|October 13 email sent from Montgomery County Council|
government email system urging recipients to vote against
citizen-proposed ballot questions
Montgomery County residents have been receiving frequent emails from County Council members in recent weeks urging them to vote against ballot questions proposed by County residents. Just one problem: these spam political campaign emails are paid for by you, the taxpayer. If a politician wishes to campaign against a ballot question, they can form a new campaign entity or use their own campaign funds, but they cannot use taxpayer funds. This use of taxpayer-funded government email systems for political campaigning should be reviewed by the Maryland Board of Elections, and the Inspector General's office.
I personally have received two of these emails in just the last two days from Councilmembers Andrew Friedson (D - District 1) and Hans Riemer (D - At-Large). I've previously received several emails from their same government accounts, which also urged me to vote against Questions B and D. The shady and illegal tactic is simply one more reason voters should vote FOR Questions B and D, and AGAINST Questions A and C.
|The October 13 County government-sent email illegally urges|
recipients to vote a certain way on ballot questions
The taxpayer-funded spam email blitz is only the newest unethical tactic the Council has deployed against citizen efforts to chip away at its authoritarian power. While the citizen-petitioned ballot questions each received the support of nearly 20,000 Montgomery County residents who signed the petitions, the Montgomery County Council placed its own deceptive ballot questions with no public, democratic process.
Content in years past to wage expensive campaigns against citizen ballot questions, the Council upped the ante and the corruption this year. With no advance warning or public process, the Council simply gaveled two identically-worded poison pill questions onto the ballot at a virtual online meeting. The scheme is intended to fool voters into voting "Yes" on all four. Legal experts have advised that if all four ballot questions are approved, they will cancel each other out, and none of the changes citizens sought will take place.
|Fine print at bottom of email confirms it|
was sent "on behalf of Montgomery County, Maryland Government"
Question B would eliminate the Council's ability to override the existing property tax cap, as they did in 2016 to slam homeowners with a 9% property tax increase, to cover for their mismanagement of the County budget.
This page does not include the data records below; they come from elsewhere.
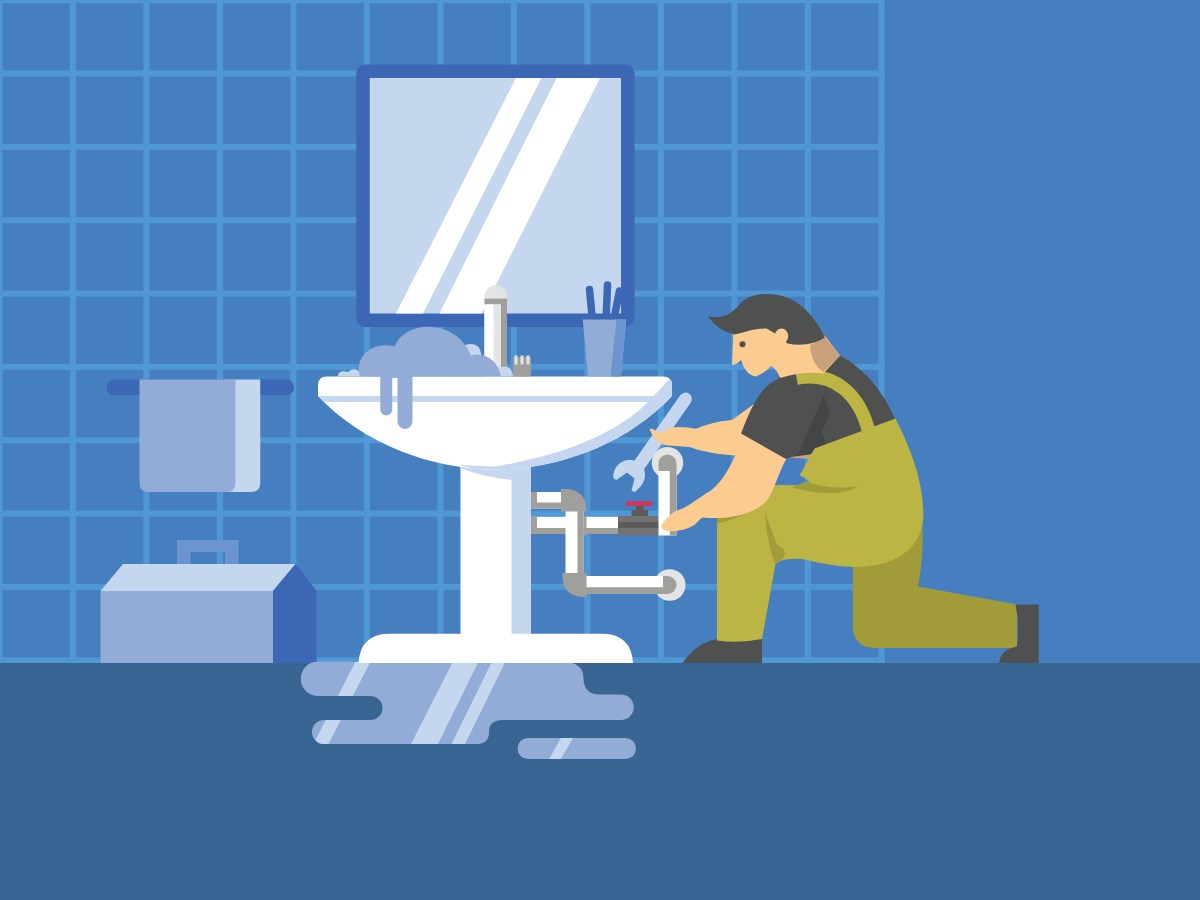
<!DOCTYPE html>
<html lang="en">
<head>
<meta charset="utf-8">
<title>Plumber at work</title>
<style>
:root {
  --wall: #467fc0; --grout: #4f98d3; --floor: #386592;
  --royal: #3c67b4; --mid: #6c95d0; --soft: #92acd7; --pale: #c5d7ef; --white: #fff;
  --steel-light: #e3e4e4; --steel: #a09f9b; --iron: #737373; --iron-dark: #5c5c5c; --red: #c63a63;
  --skin: #fccb90; --skin-shade: #c8a079; --charcoal: #4f5150; --charcoal-shade: #444645;
  --olive: #bcb544; --olive-shade: #a19b3a;
}
html, body { margin: 0; width: 1200px; height: 900px; overflow: hidden; background: var(--wall); }
.scene { display: block; width: 1200px; height: 900px; }
.wall { fill: var(--wall); } .floor { fill: var(--floor); }
.grout { fill: none; stroke: var(--grout); stroke-width: 4; }
.royal { fill: var(--royal); } .mid { fill: var(--mid); } .soft { fill: var(--soft); }
.pale { fill: var(--pale); } .white { fill: var(--white); }
.steel-light { fill: var(--steel-light); } .steel { fill: var(--steel); }
.iron { fill: var(--iron); } .iron-dark { fill: var(--iron-dark); } .red { fill: var(--red); }
.skin { fill: var(--skin); } .skin-shade { fill: var(--skin-shade); }
.charcoal { fill: var(--charcoal); } .charcoal-shade { fill: var(--charcoal-shade); }
.olive { fill: var(--olive); } .olive-shade { fill: var(--olive-shade); }
.brush { fill: none; stroke: var(--royal); stroke-width: 5; stroke-linecap: round; }
.strap { fill: none; stroke: var(--olive); stroke-width: 9; }
.wrench-handle { fill: none; stroke: var(--pale); stroke-width: 8.5; stroke-linecap: round; }
</style>
</head>
<body>
<svg class="scene" viewBox="0 0 800 600" role="img" aria-label="A plumber kneels beside a leaking bathroom sink and repairs the pipes">
  <defs>
    <pattern id="tile" x="48.6" y="49" width="49" height="48.9" patternUnits="userSpaceOnUse">
      <path class="grout" d="M0 0H49M0 48.9H49M0 0V48.9M49 0V48.9"/>
    </pattern>
    <clipPath id="puddle-shape">
      <path d="M212 441H376Q389 442 389 452Q389 463 400 463H414a8.500 8.500 0 0 1 0 17H335Q326 480 326 488Q326 496 318 496H216a8 8 0 0 1 0-16H247a8 8 0 0 0 0-16H212a11 11 0 0 1 0-23Z"/>
      <rect x="345" y="492" width="79" height="14" rx="7"/>
    </clipPath>
    <clipPath id="bowl-shape">
      <path id="bowl" d="M212 264V257Q212 251 218 251H442Q448 251 448 257V264C418 296 372 313 330 313C288 313 242 296 212 264Z"/>
    </clipPath>
  </defs>

  <g id="room">
    <rect class="wall" width="800" height="600"/>
    <rect width="590" height="442" fill="url(#tile)"/>
    <rect class="floor" y="442" width="800" height="158"/>
  </g>

  <g id="mirror">
    <rect class="royal" x="237.500" y="43" width="185.500" height="175" rx="6"/>
    <rect class="pale" x="246.500" y="52" width="167.500" height="157"/>
    <path class="white" d="M344 52H361L282 209H264ZM371 52H400L321 209H293Z"/>
  </g>

  <g id="towel">
    <rect class="royal" x="71" y="253" width="125" height="10.500" rx="5"/>
    <path class="pale" d="M150 253H173.500V322Q173.500 328 167 328H150Z"/>
    <path class="soft" d="M93 253H157V322Q157 328 151 328H99Q93 328 93 322Z"/>
  </g>

  <g id="toolbox">
    <path class="mid" d="M118 360H159V377H150V368H127V377H118Z"/>
    <path class="pale" d="M67 394L82 376H197L182 394Z"/>
    <rect class="soft" x="67" y="394" width="115" height="48"/>
    <path class="royal" d="M182 394L197 376L211 394V442H182Z"/>
  </g>

  <g id="puddle" clip-path="url(#puddle-shape)">
    <rect class="soft" x="198" y="440" width="230" height="70"/>
    <path class="pale" d="M237 441H247L219 496H209ZM302 441H319L292 496H274ZM328 441H337L310 496H301ZM374 492H382L374 506H366Z"/>
  </g>

  <g id="pipes">
    <rect class="white" x="354" y="328" width="22" height="11"/>
    <path class="steel" d="M354 335H376V339H354ZM354 328H358V339H354Z"/>
    <rect class="white" x="354" y="344.500" width="60" height="11.500"/>
    <path class="steel" d="M354 352H414V356H354ZM354 344.500H358V356H354Z"/>
    <rect class="white" x="377" y="340" width="12" height="43"/>
    <rect class="steel" x="385" y="340" width="4" height="43"/>
    <path class="steel" d="M374 326H378Q391 327 391 341H375V341H374Z"/>
    <circle class="steel-light" cx="446.500" cy="390" r="10.500"/>
    <rect class="white" x="390" y="384" width="54" height="12"/>
    <rect class="steel" x="390" y="391.500" width="54" height="4.500"/>
    <path class="steel" d="M442 384H445a6 6 0 0 1 0 12H442Z"/>
    <path class="steel" d="M375 382H391V398H388Q375 397 375 384Z"/>
    <path class="steel" d="M389 344H391V357H389Z"/>
    <rect class="iron" x="412" y="344" width="30" height="13"/>
    <rect class="iron-dark" x="412" y="348" width="28" height="4"/>
    <path class="iron-dark" d="M424 337H429V340H432V344H421V340H424Z"/>
    <rect class="red" x="417" y="334" width="18" height="3.500" rx="1.700"/>
    <circle class="steel-light" cx="445" cy="308.500" r="10.500"/>
    <rect class="white" x="439" y="312" width="12" height="45"/>
    <rect class="steel" x="446.500" y="312" width="4.500" height="45"/>
    <path class="steel" d="M439 314V309a6 6 0 0 1 12 0V314Z"/>
  </g>

  <g id="sink">
    <rect class="white" x="307" y="300" width="35" height="126"/>
    <rect class="pale" x="341" y="300" width="13" height="126"/>
    <path class="pale" d="M307 308H354V319L341 320Q322 318 307 312Z"/>
    <path class="white" d="M239 442Q240 423 259 422.500H402Q421 423 422 442Z"/>
    <use class="white" href="#bowl"/>
    <g clip-path="url(#bowl-shape)">
      <path class="pale" d="M212 264H440V268H212Z"/>
      <path class="pale" d="M449 250L432 268C412 288 378 303 330 311L306 310L330 316H449Z"/>
    </g>
  </g>

  <g id="tap">
    <path class="steel-light" d="M323 203V198a7.500 8 0 0 1 15 0V203Z"/>
    <rect class="white" x="323" y="199" width="13" height="52"/>
    <path class="steel" d="M323 199H338V251H334V203H323Z"/>
    <rect class="steel-light" x="327" y="203" width="7" height="48"/>
    <rect class="white" x="323" y="203" width="6" height="48"/>
    <path class="steel" d="M342 238H354V251H342Z"/>
    <path class="steel-light" d="M343 237H345V243H343ZM347 237H349V243H347ZM351 237H353V243H351Z"/>
  </g>

  <g id="foam">
    <path class="pale" d="M225 251Q226 246 232 248Q236 244 241 249L262 234Q266 226 273 229L310 230Q320 227 321 237L333 245Q341 242 342 251Z"/>
    <path class="soft" d="M240 251C236 238 248 227 263 231C270 213 304 212 314 237C324 234 332 241 334 251H275V281a5 5 0 0 1-10 0V252H261.500V273a4 4 0 0 1-8 0V251Z"/>
  </g>

  <g id="toothbrush-cup">
    <path class="brush" d="M393 193L395 214M405 190L404 214"/>
    <path class="brush" d="M413 194L409 214"/>
    <path class="soft" d="M388.500 213H417.500L414 251H392Z"/>
    <path class="mid" d="M411 213H417.500L414 251H407Z"/>
  </g>

  <g id="plumber">
    <g id="far-arm">
      <path class="skin" d="M510 264L488 280Q474 281 461 287L455 296C468 302 480 303 496 304L520 285Z"/>
    </g>
    <g id="wrench">
      <path class="wrench-handle" d="M457 266L424 313"/>
      <path class="pale" d="M409 319C408 310 417 304 425 308C432 312 432 322 423 328L421 327L423 319L418 315L411 320Z"/>
    </g>
    <path class="skin" d="M433 286Q435 285 440 289L447 285Q455 284 465 286L470 296L460 298L445 297Q437 296 433 286Z"/>

    <g id="back-leg">
      <path class="olive-shade" d="M568.500 370L614 338Q617 365 612 391L678 403V432H582Q569 431 568.500 418Z"/>
      <path class="charcoal" d="M677 403H692.500V442H666Q667 433 678 431Q680 418 677 403Z"/>
    </g>

    <g id="front-leg">
      <path class="charcoal" d="M455 442C462 432 470 427 479 426H508V442Z"/>
      <path class="olive" d="M478 347Q481 337 496 326Q504 322 545 324L570 345L540 373Q522 371 517 376L508 426Q493 429 478 427Z"/>
      <path class="olive-shade" d="M478 349V340Q490 328 512 324Q508 337 498 342Q488 347 478 349Z"/>
    </g>

    <g id="torso">
      <path class="charcoal" d="M519 251L550 247L560 237C577 246 590 263 597 280L545 300L522 282Z"/>
      <path class="skin-shade" d="M525 305L543 297L540 306Z"/>
      <path class="charcoal-shade" d="M524 305L545 280L551 297L540 303Z"/>
      <path class="olive" d="M543 299L597 279C608 301 616 322 615.500 346C613 369 593 378 570 378C546 378 532 369 517 372L513 345L541 324Q539 319 533 317Z"/>
      <path class="olive-shade" d="M510 342L518 363Q529 369 517 376Q511 362 510 342ZM537 321Q553 327 572 324Q559 333 528 325Z"/>
    </g>

    <g id="near-arm">
      <path class="skin" d="M497 287C490 306 483 320 474 327C467 331 461 336 455 339Q447 341 441 350Q440 353 445 354Q454 355 463 350L468 345C490 347 507 341 513 331C518 322 520 312 526 303Z"/>
      <path class="charcoal" d="M520 252C507 257 501 271 494 289L524 306C538 302 548 287 551 270C549 258 536 249 520 252Z"/>
      <path class="charcoal-shade" d="M549 263C544 278 540 282 532 304Q550 289 553 275Z"/>
      <path class="strap" d="M531 252C557 247 573 264 579 287"/>
    </g>

    <g id="head">
      <path class="skin" d="M489 220L488 243Q490 244 494 240Q497 250 504 251Q511 248 514 244Q518 246 520 252Q536 247 549 249L560 237L550 224L535 213H500Z"/>
      <path class="skin-shade" d="M540 230L550 225L560 237L549 248Q541 243 540 230Z"/>
      <circle class="charcoal" cx="495" cy="229.500" r="2"/>
      <path class="charcoal" d="M472 211C482 213 488 209 493 203C500 194 519 194 530 201C540 207 546 217 550 225C544 229 535 231 525 229L518 223L511 219C503 219 498 221 490 223Q479 221 472 211Z"/>
      <ellipse class="skin" cx="521" cy="224" rx="4.500" ry="5"/>
    </g>
  </g>
</svg>
</body>
</html>
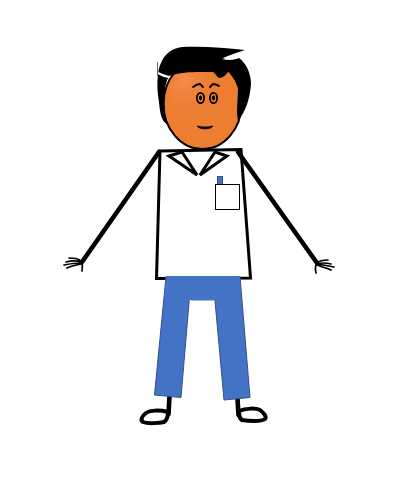
<!DOCTYPE html>
<html lang="en">
<head>
<meta charset="utf-8">
<title>Cartoon man in a white shirt</title>
<style>
:root { --ink: #000; --paper: #fff; --skin: #ed7d31; --denim: #4472c4; --seam: #2f528f; }
html, body { margin: 0; overflow: hidden; background: var(--paper); }
svg { display: block; width: 410px; height: 488px; }
.line { fill: none; stroke: var(--ink); stroke-linecap: round; stroke-linejoin: round; }
.limb { stroke-width: 4.6; }
.finger { stroke-width: 1.7; }
.cloth { fill: var(--paper); stroke: var(--ink); stroke-width: 3; stroke-linejoin: miter; }
.denim { fill: var(--denim); stroke: var(--seam); stroke-width: 1; }
</style>
</head>
<body>
<svg viewBox="0 0 410 488" role="img" aria-label="Cartoon man with black hair, white shirt and blue trousers">
  <defs>
    <radialGradient id="forehead-glow" cx=".28" cy=".24" r=".3">
      <stop offset="0" stop-color="#f48b48"/>
      <stop offset="1" stop-color="#ed7d31"/>
    </radialGradient>
    <g id="eye">
      <ellipse rx="3.6" ry="5.2" fill="none" stroke="#000" stroke-width="1.8"/>
      <ellipse rx="1.6" ry="2.4"/>
    </g>
  </defs>

  <g id="feet">
    <path class="line limb" d="M169.500 396L168.500 414"/>
    <path class="line" stroke-width="4" d="M168 412C160 410 150 410 146 413C142 416 140 420 143 422C148 424 160 423 164 422C167 420 168 416 168 412Z"/>
    <path class="line limb" d="M237.500 399L238.500 415"/>
    <path class="line" stroke-width="4" d="M239 411C246 408 256 408 260 410C264 413 267 417 265 419C261 422 248 421 242 420C239 418 239 415 239 411Z"/>
  </g>

  <g id="shirt">
    <polygon class="cloth" points="160,151 241,149.500 250.500,278 156.500,278.500"/>
    <polygon class="cloth" points="169,156 182,152 197,175"/>
    <polygon class="cloth" points="200,175 215,152 227,156"/>
    <rect x="217.500" y="176.500" width="5" height="9" class="denim"/>
    <rect x="215.500" y="184.500" width="24" height="25" fill="#fff" stroke="#000"/>
  </g>

  <g id="arms">
    <path class="line limb" d="M159 152L82 262M238 152L317 263"/>
    <path class="line finger" d="M82 262C78 258 74 258 69 258M81 262C75 260 70 261 66 262M81 263C74 263 69 264 64 265M81 264C76 265 71 266 67 268M82 263C83 266 82 268 82 271"/>
    <path class="line finger" d="M317 263C320 260 324 260 328 260M317 264C323 262 327 263 331 264M317 264C324 265 329 266 334 267M317 265C322 267 327 268 331 270M316 264C315 268 315 270 316 273"/>
  </g>

  <g id="trousers">
    <polygon class="denim" points="166,276.500 191,279 181,397.500 154.500,395"/>
    <polygon class="denim" points="213,279 240,276.500 250,397.500 224,400"/>
    <polygon fill="#4472c4" points="166.500,276 239.500,276 241,300 164,300"/>
    <path d="M191 300H214" stroke="#4472c4"/>
  </g>

  <g id="head">
    <ellipse cx="202.500" cy="104" rx="39" ry="45" fill="url(#forehead-glow)" stroke="#000" stroke-width="2"/>
    <path id="hair" d="M158 74C160 60 167 49 182 47C205 46 225 48 245 50C237 53 229 55 223 58C229 60 234 58 239 58C246 63 251 73 251 84C250 98 246 111 238 121C236 111 238 99 238 88C236 81 233 75 229 71C226 74 224 78 219 78C217 77 216 74 213 72C200 72 182 71 169 76C163 86 163 106 167 124C161 121 160 112 159 102C157 92 157 82 158 74Z"/>
    <path d="M158 73Q163 76 169 77" fill="none" stroke="#fff" stroke-width="2.200"/>
    <path d="M157.500 62V76" stroke="#000" stroke-width=".6"/>
    <path d="M222 59Q232 57 243 53Q241 58 236 59Q229 61 222 59Z" fill="#fff"/>
    <g id="face">
      <path class="line" stroke-width="1.800" d="M193 87Q197 84 200 84L203 87M210 87L213 84Q216 84 219 86"/>
      <use href="#eye" x="200.500" y="98"/>
      <use href="#eye" x="213.500" y="98"/>
      <path d="M197 126Q205 128 213 126Q211 129 205 129Q199 129 197 126Z" stroke="#000" stroke-width=".6"/>
    </g>
  </g>
</svg>
</body>
</html>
Question D would eliminate the At-Large seats on the Council, and reorder the Council into 9 smaller districts. Questions A and C are the Council's poison pill questions that mimic the language of B and D.
|Fine print also declares the email "is part of|
the Council's newsletter software," a taxpayer-funded
government communications platform
Making taxpayers fund their corrupt schemes is nothing new for the Montgomery County Council. My investigation in 2018 found that Councilmember Hans Riemer was charging taxpayers to fund both a political website (even though each councilmember already gets a free, taxpayer-funded website on the Council's website), and to pay for his gas when he traveled to private meetings with his campaign donors.